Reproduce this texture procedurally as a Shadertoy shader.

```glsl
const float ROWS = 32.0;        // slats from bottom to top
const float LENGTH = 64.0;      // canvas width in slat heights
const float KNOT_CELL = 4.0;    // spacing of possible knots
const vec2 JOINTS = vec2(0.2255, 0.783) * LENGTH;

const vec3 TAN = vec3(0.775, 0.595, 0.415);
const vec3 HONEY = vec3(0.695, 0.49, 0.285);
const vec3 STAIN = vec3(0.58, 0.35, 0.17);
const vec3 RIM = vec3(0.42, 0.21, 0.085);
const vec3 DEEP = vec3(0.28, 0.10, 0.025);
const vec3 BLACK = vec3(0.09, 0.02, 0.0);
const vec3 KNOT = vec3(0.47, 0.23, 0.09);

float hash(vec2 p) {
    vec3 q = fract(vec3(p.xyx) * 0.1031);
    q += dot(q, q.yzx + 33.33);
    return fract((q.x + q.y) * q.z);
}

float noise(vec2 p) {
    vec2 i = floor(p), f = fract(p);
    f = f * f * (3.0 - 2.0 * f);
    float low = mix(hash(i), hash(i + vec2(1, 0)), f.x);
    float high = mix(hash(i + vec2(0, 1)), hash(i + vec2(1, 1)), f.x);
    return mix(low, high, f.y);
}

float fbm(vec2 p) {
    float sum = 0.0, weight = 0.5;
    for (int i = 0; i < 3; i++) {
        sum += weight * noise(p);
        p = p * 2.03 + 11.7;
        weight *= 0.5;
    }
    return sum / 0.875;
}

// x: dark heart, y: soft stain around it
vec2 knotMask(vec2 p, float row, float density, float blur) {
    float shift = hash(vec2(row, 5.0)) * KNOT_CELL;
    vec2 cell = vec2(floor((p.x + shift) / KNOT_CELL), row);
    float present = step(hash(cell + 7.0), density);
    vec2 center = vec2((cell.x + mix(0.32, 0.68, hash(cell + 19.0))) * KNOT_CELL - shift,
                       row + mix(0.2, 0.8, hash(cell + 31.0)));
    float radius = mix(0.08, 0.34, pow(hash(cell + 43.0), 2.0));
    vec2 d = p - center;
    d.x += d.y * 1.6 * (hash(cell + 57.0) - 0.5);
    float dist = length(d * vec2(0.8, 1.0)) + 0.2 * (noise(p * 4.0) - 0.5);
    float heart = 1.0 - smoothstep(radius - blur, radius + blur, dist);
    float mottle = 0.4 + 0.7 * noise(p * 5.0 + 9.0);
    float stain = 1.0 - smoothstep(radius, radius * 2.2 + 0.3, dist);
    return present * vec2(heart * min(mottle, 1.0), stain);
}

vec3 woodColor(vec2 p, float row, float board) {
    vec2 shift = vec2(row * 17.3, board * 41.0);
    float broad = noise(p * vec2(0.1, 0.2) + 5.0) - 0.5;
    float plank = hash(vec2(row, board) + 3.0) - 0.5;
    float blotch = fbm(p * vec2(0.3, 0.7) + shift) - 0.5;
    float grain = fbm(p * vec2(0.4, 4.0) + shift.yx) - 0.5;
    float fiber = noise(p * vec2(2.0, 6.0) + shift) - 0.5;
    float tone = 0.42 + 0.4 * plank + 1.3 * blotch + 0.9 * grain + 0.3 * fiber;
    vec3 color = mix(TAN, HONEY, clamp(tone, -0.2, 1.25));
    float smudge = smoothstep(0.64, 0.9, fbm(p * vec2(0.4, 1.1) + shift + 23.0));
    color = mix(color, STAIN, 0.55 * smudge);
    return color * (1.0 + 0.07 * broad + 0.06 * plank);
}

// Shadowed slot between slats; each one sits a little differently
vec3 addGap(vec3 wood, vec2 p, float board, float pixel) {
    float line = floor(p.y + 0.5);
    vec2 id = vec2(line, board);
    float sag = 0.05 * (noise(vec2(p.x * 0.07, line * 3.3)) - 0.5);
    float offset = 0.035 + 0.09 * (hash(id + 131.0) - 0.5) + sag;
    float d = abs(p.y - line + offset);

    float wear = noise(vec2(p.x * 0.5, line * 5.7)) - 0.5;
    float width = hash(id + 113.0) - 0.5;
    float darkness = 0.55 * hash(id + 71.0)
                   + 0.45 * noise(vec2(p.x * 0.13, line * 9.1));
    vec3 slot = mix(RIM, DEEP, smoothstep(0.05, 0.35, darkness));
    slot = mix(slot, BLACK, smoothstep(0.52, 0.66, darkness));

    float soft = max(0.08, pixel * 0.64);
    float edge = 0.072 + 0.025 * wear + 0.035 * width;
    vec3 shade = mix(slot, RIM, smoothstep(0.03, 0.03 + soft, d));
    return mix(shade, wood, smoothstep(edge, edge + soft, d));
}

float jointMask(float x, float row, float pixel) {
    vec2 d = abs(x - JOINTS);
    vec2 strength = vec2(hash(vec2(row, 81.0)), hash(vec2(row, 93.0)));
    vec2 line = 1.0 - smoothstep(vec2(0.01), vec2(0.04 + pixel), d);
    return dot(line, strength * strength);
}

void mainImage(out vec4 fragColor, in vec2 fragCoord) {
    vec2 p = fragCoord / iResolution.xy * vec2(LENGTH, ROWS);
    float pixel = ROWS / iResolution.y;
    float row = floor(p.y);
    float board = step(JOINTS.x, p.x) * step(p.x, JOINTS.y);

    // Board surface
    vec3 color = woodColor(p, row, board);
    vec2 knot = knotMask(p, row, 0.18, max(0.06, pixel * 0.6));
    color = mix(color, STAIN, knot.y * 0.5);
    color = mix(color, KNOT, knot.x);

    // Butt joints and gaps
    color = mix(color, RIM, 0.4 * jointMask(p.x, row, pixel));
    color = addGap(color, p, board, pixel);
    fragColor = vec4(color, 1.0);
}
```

What to do → Your response should be the lines of the entries above that include the string "return".

Answer to this task →
    return fract((q.x + q.y) * q.z);
    return mix(low, high, f.y);
    return sum / 0.875;
    return present * vec2(heart * min(mottle, 1.0), stain);
    return color * (1.0 + 0.07 * broad + 0.06 * plank);
    return mix(shade, wood, smoothstep(edge, edge + soft, d));
    return dot(line, strength * strength);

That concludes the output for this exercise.